Many transportation directors, like other professionals, set goals each calendar or school year for both themselves and their staffs. Wouldn’t it be interesting to dust off lists developed a year ago?
Who would have foretold COVID-19? As the New York Times reminded us last month, Pulitzer Prize-winning journalist Laurie Garrett, a trained immunologist and former fellow at the Harvard School of Public Health, did with her 1994 bestseller “The Coming Plague.” And what awaits us after COVID-19 passes, whenever that happens?

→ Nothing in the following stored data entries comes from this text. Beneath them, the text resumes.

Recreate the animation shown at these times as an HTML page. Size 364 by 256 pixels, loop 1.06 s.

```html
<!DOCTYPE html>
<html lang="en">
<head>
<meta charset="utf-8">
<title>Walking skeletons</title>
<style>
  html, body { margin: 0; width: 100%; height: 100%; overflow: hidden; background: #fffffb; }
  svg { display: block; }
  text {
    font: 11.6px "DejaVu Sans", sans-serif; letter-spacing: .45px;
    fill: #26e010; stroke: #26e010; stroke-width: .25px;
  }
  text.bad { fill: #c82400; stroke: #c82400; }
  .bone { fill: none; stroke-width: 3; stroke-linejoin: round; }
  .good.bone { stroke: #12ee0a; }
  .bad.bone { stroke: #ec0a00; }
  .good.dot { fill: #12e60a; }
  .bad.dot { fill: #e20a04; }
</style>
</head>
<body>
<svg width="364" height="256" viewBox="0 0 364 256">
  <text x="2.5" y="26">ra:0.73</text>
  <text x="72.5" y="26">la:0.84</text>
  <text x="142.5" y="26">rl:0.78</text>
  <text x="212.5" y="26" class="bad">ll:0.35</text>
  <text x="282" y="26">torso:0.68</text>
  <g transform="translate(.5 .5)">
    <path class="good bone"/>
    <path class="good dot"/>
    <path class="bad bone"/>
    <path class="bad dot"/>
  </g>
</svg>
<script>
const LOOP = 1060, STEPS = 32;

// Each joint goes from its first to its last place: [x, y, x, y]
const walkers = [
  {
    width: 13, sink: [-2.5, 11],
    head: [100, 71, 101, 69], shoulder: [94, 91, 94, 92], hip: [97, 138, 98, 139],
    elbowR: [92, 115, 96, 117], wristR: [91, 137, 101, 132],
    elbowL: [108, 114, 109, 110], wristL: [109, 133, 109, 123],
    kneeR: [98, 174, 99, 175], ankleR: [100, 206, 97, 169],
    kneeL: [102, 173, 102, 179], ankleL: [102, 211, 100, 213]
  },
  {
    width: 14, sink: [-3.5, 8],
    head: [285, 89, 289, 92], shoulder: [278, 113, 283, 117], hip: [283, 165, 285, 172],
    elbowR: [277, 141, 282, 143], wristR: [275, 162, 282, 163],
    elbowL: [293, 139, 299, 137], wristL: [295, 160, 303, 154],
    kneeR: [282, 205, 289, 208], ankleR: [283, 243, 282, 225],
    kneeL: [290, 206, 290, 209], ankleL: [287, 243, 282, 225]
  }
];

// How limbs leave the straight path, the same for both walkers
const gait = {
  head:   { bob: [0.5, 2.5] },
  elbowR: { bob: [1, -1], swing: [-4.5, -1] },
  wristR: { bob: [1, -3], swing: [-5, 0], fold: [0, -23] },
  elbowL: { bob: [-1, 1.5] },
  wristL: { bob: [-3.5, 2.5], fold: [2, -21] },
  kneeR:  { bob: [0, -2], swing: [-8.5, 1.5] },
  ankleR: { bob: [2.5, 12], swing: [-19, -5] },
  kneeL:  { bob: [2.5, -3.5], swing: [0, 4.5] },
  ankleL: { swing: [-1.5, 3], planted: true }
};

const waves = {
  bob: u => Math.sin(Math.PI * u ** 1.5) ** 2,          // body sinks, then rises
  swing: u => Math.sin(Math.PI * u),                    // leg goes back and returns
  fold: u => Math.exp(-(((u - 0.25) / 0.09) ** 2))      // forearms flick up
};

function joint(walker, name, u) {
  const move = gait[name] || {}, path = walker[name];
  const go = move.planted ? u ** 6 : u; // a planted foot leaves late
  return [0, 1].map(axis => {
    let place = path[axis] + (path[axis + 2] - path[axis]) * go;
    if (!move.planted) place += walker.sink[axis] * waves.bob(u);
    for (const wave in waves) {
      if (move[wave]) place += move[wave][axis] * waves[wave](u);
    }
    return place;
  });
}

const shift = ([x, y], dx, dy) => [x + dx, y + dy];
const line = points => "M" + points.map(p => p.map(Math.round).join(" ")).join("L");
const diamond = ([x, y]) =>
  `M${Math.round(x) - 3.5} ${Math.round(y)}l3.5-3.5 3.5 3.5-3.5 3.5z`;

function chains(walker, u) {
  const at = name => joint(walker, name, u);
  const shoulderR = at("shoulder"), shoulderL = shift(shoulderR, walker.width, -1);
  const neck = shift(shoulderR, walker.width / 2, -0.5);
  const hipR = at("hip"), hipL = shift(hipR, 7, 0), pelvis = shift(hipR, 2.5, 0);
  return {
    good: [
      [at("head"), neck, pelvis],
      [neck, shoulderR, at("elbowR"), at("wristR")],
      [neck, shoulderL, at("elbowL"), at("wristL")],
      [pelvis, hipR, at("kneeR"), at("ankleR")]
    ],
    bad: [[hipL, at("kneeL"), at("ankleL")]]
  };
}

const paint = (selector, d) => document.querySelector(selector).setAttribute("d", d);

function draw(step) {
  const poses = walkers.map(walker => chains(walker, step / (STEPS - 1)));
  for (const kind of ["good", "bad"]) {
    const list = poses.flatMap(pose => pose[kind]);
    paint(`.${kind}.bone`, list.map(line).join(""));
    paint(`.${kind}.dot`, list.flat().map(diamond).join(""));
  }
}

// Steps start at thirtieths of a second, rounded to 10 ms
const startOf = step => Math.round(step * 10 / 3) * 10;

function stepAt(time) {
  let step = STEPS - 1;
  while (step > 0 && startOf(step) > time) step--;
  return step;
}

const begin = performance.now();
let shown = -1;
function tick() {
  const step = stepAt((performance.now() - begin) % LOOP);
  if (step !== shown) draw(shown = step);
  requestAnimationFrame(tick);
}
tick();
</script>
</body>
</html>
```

Who knew that being a student transportation leader in 2020 would require an advanced degree in public health? That might be a stretch for most, but the point is that student transportation is not solely about student transportation, anymore. The job duties of transportation directors and their staff have greatly expanded this year, more than any other in recent memory. In addition to advanced vehicle and operational analytics to crunch, transporters are dealing with contact tracing, student health checks, and the necessary knowledge of safely dis- infecting school buses without causing injury to students and drivers, not to mention the onboard equipment.
COVID-19 has also worsened budget constraints. Student transportation has a fierce and familiar fight ahead for relevance amid increasing demands from teachers and IT departments. Despite some dismal school bus sales numbers so far this year, transportation directors we talk to are saying they plan to stay the course with their purchase plans. COVID-19 has forced a reduction in passenger capacity because of physical distancing and parents keeping their students off the bus or at home. That has made this health crisis a bit more bearable for many operations, but at some point, the children will return. What then, when new budgets are in effect?
Meanwhile, food delivery has become a staple product of many fleets across the nation, at least for the remainder of this calendar year. The same goes for Wi-Fi hotspots. The school bus is looking more and more like an actual classroom on wheels.
Legal expert Matthew Daus nailed it during the virtual Bus Technology Summit in September when he referred to the industry’s growth trajectory as dependent upon a new model of Pupil Transportation as a Service. Disruption expert Jim Harris made a similar observation during the event that week. (See related articles starting on page 22.)
It all boils down to perspective. Success is attainable by looking at things differently.
The industry can continue to call for all students to ride school buses—they are the safest way to get to and from school, after all. But especially where there is a shortage of drivers, how can existing funds be better utilized to transport these students on other vehicles? Like it or not, this is the way of the future, but student transporters can take the lead in setting expectations if not outright regulations for how these services will operate. Oversight is key to any student transportation operation, whether using district or contractor school buses, transit, taxis, or other alternative options.
Student transporters can and should insert themselves into larger conversations about student safety and education. After all, this industry repeatedly pleads to be taken seriously as a part of a student’s overall educational day. Then walk the talk.
Electric buses still elicit many rolled eyes at trade shows. (Remember those?) Yes, EVs cost three times that of a diesel bus, but they also offer untapped potential, like one day powering the transportation department offices and garage, or allowing the district to sell electricity back to the utility.
What about collision mitigation systems? You say your drivers are already safe. They also may just be getting back behind the wheel after an eight-month, COVID-19 “vacation.” These automated solutions are a part of the autonomous spectrum, which many of our passenger vehicles already have. School buses will always need at least one adult onboard to manage the students. But one day, and it will come sooner than you realize, school buses will also need to be able to communicate with the vehicles and infrastructure around it. Imagine a world where an alert on the dash or windshield of every other nearby vehicle warns motorists of a stopping school bus to pick up or drop off students.
The bottom line is that student transporters have an opportunity to not just think like safety experts and educators but as leaders, and to take the actions necessary in their community to evaluate how their operations can benefit from emerging technology. Perhaps it won’t all be implemented tomorrow, but are you at least having a conversation with your drivers and staff about what is possible? A likely result could be suggestions from your employees that you haven’t thought of yet.
It’s time to start developing a new list of goals.
Editor’s Note: As reprinted in the November issue of School Transportation News.